Robin Lehner is not the type of guy to pass up a fight. So with a multiplayer scrum going on at the side of his crease, the Sabres goaltender grabbed 6-foot-6, 231-pound Michael McCarron with one arm and yanked him over the pile like he was a teddy bear.
“It’s a big guy laying on top of one of my guys,” Lehner said Wednesday night. “I don’t go in and punch him. I could have jumped right in and did whatever I want with him. I grabbed him and pulled him away. He punched me, I punched back.”
After a couple of jabs, Lehner looked up and wanted more. Montreal goalie Ben Scrivens had skated to center ice to get closer to the action, so Lehner took off ice his mask and challenged his fellow netminder. To Lehner’s dismay, the officials stepped in front of the goalie while Scrivens stayed at the red line.
“Scrivens had about 30 seconds to come do something. He didn’t. He stood up there,” Lehner said. “Next year, if he wants to go, I’m right here.”
The two exchanged words while heading to their dressing rooms for the second intermission.
“He’s a big boy,” Scrivens told SportsNet.ca. “He’s a bit of a psycho, but he’s a good guy. I might be a little lucky I didn’t have to go down, but I would have if my teammates needed it.”
The lack of fisticuffs had Lehner heated, but suffering a loss was just as infuriating.

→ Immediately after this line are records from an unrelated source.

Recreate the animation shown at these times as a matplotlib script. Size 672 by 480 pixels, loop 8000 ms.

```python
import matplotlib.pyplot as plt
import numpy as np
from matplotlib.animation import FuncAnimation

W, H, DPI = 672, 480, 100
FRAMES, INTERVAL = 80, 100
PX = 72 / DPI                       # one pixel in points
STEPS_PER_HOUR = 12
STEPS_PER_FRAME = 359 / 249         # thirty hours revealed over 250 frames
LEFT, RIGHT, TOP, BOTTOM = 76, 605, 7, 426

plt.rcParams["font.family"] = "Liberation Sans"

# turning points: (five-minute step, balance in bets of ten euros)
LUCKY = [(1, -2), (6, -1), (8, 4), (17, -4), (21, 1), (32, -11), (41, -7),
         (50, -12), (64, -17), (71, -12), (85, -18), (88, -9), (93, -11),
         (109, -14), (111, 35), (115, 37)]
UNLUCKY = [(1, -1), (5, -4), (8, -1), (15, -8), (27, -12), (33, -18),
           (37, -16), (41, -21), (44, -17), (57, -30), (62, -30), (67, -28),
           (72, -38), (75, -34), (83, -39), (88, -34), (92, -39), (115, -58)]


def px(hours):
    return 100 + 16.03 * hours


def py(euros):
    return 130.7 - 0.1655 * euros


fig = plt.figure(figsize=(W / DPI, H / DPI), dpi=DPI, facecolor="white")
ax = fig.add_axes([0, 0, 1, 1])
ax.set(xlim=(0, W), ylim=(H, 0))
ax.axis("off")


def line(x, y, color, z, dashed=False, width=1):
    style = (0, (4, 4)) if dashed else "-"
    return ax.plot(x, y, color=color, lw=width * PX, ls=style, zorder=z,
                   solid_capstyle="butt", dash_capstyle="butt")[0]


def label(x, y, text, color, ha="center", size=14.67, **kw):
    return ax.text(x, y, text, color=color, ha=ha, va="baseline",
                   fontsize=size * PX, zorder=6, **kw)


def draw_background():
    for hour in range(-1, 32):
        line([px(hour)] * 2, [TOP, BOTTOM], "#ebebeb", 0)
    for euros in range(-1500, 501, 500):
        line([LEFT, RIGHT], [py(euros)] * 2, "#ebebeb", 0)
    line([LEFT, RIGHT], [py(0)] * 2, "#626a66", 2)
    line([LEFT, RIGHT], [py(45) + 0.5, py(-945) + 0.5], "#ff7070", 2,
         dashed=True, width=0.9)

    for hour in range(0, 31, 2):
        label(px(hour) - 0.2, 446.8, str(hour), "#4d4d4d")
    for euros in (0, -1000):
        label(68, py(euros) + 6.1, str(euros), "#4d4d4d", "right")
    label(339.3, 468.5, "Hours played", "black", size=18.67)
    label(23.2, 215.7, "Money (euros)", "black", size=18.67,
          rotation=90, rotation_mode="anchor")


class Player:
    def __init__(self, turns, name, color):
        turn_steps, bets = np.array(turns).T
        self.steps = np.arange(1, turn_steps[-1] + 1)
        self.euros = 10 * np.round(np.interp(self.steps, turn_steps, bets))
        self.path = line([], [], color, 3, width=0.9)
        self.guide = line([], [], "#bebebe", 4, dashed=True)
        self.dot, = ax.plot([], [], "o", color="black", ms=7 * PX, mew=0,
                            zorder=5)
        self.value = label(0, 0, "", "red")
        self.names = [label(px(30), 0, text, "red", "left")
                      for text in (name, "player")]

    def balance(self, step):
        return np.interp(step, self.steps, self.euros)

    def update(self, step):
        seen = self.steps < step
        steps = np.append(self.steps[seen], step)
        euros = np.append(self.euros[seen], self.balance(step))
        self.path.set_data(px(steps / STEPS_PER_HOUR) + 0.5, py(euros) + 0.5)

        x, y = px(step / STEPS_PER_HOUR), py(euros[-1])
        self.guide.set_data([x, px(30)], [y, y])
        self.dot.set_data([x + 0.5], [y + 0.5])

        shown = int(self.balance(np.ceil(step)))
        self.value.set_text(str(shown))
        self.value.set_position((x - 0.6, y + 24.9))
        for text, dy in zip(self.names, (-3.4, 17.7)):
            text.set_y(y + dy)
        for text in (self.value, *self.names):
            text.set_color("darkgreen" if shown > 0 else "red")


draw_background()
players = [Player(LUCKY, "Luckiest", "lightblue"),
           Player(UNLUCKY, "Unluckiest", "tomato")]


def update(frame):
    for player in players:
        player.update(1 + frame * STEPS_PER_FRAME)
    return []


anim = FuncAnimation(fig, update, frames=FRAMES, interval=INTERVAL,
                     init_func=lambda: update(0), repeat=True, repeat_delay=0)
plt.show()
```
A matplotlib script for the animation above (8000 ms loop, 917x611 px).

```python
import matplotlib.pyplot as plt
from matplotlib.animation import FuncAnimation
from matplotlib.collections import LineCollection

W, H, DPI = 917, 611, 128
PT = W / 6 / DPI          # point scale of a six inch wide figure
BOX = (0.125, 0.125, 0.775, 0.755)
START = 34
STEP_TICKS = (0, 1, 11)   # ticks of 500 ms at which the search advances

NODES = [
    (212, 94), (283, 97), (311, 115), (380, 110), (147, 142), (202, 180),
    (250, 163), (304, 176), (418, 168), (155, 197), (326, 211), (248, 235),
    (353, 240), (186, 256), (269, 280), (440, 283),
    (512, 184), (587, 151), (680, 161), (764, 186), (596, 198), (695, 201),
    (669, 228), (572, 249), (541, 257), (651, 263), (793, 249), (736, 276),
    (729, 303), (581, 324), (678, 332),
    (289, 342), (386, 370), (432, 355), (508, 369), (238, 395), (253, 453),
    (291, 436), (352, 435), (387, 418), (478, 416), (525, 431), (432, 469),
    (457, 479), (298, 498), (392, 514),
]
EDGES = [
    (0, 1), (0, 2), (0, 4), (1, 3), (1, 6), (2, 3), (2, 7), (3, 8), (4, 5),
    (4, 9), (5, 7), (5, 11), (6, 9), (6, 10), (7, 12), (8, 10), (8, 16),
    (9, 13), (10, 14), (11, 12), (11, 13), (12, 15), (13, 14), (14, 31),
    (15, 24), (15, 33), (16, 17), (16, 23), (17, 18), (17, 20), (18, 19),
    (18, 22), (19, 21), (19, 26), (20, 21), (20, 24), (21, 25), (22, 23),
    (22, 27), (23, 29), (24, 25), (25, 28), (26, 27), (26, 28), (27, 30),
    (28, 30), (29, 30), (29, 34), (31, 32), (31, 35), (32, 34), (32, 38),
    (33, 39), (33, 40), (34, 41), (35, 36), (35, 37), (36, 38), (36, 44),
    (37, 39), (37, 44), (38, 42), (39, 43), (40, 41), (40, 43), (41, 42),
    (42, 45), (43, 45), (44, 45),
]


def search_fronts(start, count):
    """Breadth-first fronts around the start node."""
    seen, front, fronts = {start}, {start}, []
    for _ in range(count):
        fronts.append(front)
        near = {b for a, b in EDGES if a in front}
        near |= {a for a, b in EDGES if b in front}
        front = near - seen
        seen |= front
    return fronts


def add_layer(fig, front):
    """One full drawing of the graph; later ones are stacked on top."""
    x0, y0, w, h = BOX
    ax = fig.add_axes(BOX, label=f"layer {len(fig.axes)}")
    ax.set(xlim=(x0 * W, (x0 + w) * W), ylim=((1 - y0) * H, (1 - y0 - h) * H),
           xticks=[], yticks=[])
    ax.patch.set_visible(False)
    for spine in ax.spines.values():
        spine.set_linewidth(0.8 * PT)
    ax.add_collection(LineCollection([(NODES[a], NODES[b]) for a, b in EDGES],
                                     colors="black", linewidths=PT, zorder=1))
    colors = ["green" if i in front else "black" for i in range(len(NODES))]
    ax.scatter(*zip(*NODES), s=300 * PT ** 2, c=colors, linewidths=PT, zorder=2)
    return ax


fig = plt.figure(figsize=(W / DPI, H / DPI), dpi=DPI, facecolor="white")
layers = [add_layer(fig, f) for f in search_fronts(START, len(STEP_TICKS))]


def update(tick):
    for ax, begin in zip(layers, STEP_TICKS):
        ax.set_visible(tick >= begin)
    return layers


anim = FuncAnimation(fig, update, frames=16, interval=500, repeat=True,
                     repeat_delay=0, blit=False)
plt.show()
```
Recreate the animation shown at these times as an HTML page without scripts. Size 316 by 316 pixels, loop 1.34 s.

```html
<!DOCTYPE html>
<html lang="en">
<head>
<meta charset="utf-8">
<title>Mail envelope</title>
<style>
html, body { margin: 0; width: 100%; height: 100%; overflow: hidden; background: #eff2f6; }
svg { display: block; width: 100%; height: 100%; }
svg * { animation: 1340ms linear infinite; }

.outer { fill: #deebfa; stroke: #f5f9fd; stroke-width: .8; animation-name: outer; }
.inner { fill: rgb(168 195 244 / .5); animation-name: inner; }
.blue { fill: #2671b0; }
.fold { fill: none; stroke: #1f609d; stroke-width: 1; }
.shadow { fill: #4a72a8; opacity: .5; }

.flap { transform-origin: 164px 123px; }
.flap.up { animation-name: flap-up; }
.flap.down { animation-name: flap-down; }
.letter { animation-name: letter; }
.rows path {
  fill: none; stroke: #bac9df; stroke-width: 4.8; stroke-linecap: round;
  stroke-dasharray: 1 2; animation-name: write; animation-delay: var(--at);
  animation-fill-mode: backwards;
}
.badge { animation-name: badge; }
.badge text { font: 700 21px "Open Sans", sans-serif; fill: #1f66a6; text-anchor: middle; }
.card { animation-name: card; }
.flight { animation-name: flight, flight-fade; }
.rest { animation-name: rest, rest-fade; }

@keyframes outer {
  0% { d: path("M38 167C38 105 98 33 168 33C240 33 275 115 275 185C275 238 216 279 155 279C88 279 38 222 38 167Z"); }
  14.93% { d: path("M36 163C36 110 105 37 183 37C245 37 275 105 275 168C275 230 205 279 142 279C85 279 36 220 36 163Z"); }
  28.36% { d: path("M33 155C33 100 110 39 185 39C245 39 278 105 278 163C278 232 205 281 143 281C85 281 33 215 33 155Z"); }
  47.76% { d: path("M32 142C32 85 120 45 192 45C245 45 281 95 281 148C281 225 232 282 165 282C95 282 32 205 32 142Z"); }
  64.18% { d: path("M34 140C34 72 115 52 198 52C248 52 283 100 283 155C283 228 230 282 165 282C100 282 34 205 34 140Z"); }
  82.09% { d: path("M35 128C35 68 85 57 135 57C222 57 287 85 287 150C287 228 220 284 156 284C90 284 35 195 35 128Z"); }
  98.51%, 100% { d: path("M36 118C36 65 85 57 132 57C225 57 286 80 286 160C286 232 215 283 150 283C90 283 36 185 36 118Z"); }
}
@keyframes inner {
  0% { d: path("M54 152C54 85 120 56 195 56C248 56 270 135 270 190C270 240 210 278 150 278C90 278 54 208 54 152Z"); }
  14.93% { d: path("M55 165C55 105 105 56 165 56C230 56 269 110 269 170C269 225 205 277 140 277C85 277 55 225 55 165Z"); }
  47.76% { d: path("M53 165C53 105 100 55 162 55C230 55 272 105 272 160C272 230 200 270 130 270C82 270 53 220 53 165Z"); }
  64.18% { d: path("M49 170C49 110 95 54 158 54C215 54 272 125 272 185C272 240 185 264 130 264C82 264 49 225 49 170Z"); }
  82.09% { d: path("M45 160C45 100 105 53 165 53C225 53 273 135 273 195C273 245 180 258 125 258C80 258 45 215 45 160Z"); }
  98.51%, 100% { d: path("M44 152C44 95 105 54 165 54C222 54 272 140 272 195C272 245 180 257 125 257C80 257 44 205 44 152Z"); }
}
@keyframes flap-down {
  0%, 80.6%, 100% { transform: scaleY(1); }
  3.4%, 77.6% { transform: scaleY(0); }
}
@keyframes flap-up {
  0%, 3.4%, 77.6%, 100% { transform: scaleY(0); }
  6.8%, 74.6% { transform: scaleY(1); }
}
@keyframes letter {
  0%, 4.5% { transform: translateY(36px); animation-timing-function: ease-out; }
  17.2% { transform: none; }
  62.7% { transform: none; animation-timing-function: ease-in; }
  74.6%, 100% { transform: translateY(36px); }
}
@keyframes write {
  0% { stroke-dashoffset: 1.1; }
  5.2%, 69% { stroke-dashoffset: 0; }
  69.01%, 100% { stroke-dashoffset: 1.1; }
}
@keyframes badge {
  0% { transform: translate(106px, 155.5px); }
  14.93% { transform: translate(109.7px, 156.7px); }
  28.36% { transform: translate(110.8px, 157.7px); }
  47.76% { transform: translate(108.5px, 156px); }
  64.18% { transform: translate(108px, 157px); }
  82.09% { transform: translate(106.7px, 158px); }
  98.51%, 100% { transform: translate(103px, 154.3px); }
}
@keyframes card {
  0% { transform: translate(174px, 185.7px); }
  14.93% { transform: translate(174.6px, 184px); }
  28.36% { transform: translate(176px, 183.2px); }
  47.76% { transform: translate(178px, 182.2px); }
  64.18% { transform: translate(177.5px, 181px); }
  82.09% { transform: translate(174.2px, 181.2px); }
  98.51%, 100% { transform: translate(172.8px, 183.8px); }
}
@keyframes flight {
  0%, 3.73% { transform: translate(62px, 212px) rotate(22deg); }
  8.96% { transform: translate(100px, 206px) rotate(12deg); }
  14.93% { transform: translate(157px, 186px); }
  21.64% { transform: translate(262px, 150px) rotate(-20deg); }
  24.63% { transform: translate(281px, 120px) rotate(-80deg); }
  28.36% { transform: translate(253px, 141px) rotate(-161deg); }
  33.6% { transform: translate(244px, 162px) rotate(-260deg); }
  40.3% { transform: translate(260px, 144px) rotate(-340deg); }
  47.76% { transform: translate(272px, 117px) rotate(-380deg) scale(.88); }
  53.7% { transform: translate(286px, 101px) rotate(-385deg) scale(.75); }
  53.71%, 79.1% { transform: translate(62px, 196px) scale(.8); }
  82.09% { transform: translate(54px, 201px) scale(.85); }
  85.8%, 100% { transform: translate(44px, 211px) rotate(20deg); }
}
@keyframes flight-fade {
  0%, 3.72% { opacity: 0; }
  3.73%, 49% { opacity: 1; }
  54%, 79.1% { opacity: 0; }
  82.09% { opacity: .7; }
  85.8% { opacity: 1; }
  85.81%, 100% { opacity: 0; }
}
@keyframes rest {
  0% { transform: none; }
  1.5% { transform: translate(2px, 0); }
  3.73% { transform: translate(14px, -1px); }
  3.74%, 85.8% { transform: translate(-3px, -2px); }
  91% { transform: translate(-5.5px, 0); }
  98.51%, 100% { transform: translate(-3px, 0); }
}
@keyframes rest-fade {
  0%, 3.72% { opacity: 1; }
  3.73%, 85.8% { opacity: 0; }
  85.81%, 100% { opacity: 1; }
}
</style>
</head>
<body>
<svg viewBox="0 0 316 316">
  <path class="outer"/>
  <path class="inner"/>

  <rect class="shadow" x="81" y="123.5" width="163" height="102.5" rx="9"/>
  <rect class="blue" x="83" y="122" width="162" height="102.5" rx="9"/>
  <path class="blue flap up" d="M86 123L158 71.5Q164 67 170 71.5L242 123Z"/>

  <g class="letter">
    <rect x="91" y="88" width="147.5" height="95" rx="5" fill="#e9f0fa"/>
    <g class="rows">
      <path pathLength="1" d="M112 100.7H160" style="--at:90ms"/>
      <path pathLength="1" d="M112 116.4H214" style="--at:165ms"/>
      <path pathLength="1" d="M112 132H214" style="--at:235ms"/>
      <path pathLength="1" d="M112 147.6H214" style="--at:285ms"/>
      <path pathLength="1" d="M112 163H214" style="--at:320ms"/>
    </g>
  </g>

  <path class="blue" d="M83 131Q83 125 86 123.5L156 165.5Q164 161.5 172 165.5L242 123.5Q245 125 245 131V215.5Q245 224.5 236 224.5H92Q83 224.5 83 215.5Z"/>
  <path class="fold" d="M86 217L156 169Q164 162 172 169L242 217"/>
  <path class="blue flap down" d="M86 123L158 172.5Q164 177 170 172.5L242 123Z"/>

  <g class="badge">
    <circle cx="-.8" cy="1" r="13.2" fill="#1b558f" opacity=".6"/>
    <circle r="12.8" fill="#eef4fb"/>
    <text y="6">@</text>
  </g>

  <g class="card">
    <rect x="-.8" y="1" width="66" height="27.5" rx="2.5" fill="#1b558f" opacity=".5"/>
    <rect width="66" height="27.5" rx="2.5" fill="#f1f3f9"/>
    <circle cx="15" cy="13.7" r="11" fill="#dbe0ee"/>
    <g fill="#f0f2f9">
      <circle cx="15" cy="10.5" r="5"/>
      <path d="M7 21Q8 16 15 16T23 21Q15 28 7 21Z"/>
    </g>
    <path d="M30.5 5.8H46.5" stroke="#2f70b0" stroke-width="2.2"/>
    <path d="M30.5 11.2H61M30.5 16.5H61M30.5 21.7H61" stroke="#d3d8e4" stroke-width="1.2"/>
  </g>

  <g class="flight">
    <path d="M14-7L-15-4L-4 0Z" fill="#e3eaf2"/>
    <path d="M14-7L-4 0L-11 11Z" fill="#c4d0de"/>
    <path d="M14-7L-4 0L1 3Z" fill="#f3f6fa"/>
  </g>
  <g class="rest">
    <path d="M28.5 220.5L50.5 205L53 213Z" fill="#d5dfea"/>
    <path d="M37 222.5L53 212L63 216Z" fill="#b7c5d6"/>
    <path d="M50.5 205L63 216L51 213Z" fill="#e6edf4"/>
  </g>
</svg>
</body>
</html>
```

The Canadiens picked up a 3-2 overtime win when Paul Byron’s pass to the front bounced off the stick of Buffalo defenseman Zach Bogosian. Montreal’s second goal went in off the stick of Sabres captain Brian Gionta. Lehner was beat cleanly on the Habs’ first goal.
“The first goal is not a good goal,” said Lehner, who fell to 5-9-5 after making 20 saves.
While Lehner was unhappy he couldn’t drop the gloves, he’s glad the NHL is planning to shed equipment. Too many nights, Lehner looks down the ice and feels he’s staring into a mirror. The problem with that is he’s 6-foot-5, 245 pounds and his counterpart might be 6-2, 160. With all the equipment on, they look the same.
Not for long.
The NHL is finally moving ahead with a plan to shrink and streamline goalie equipment, specifically pants and chest protectors. Kay Whitmore, the league’s senior director of hockey operations who handles goalie issues, said prototypes will be available in June and rule changes are set for next season.
“That’s perfect,” Lehner said. “The discussion I had with Kay Whitmore when I was in Toronto was fairly simple. When I go and buy clothes, I buy clothes that fit me, you know? It should be the same thing here. If you have a 34 waist or whatever you have around your thighs, you shouldn’t have stuff that’s double that size. It should be a little more tailor-made, and it should be fitted to how big you are.”
NHL general managers proposed the changes this week during their three-day meeting in Florida. The new rules will need approval from the competition committee and board of governors. The league is looking to increase scoring and goalies have been kept abreast of the changes, so approval is expected.
The goalie guild has long been opposed to smaller equipment for safety purposes. Technological advancements have eased that concern.
“There’s things that can stop a bullet out there,” Lehner said. “We’re going to have some bruises. We were dumb enough to make the choice to stand in front of pucks. To complain about it, I think there’s no point to do it.”
While Lehner likes the changes from a fairness standpoint, he doesn’t think smaller equipment will mean more goals.
“I might be wrong, but it might even go the other way,” he said. “Goaltenders are going to move better. They’re going to have less weight and padding on them.”
In other news from the GM meetings, the league said it would tell teams in June if it plans to expand for the 2017-18 season and provided the framework for an expansion draft. Teams will be allowed to protect 11 players, with first- and second-year pros ineligible to be picked. The number of players a team could lose would correspond to the number of expansion teams (one or two).
“I think it means you might lose a No. 4 or No. 5 defenseman, or a No. 6 or No. 7 forward, or a decent goalie,” Sabres GM Tim Murray said in Boca Raton, according to ESPN.com.
Andrew Poturalski has joined the professional ranks, but a big collegiate moment may await him.
The 22-year-old from Williamsville has been named one of 10 finalists for the Hobey Baker Award, given annually to the top NCAA player. Poturalski finished second in the nation in scoring with 52 points in 37 games for the University of New Hampshire. He signed a two-year contract with the Carolina Hurricanes last week.
Another finalist for the Hobey is JT Compher, a former second-round draft pick by the Sabres who was traded to Colorado as part of the Ryan O’Reilly deal. Compher leads the nation with 39 assists in 34 games and has added 13 goals for Michigan.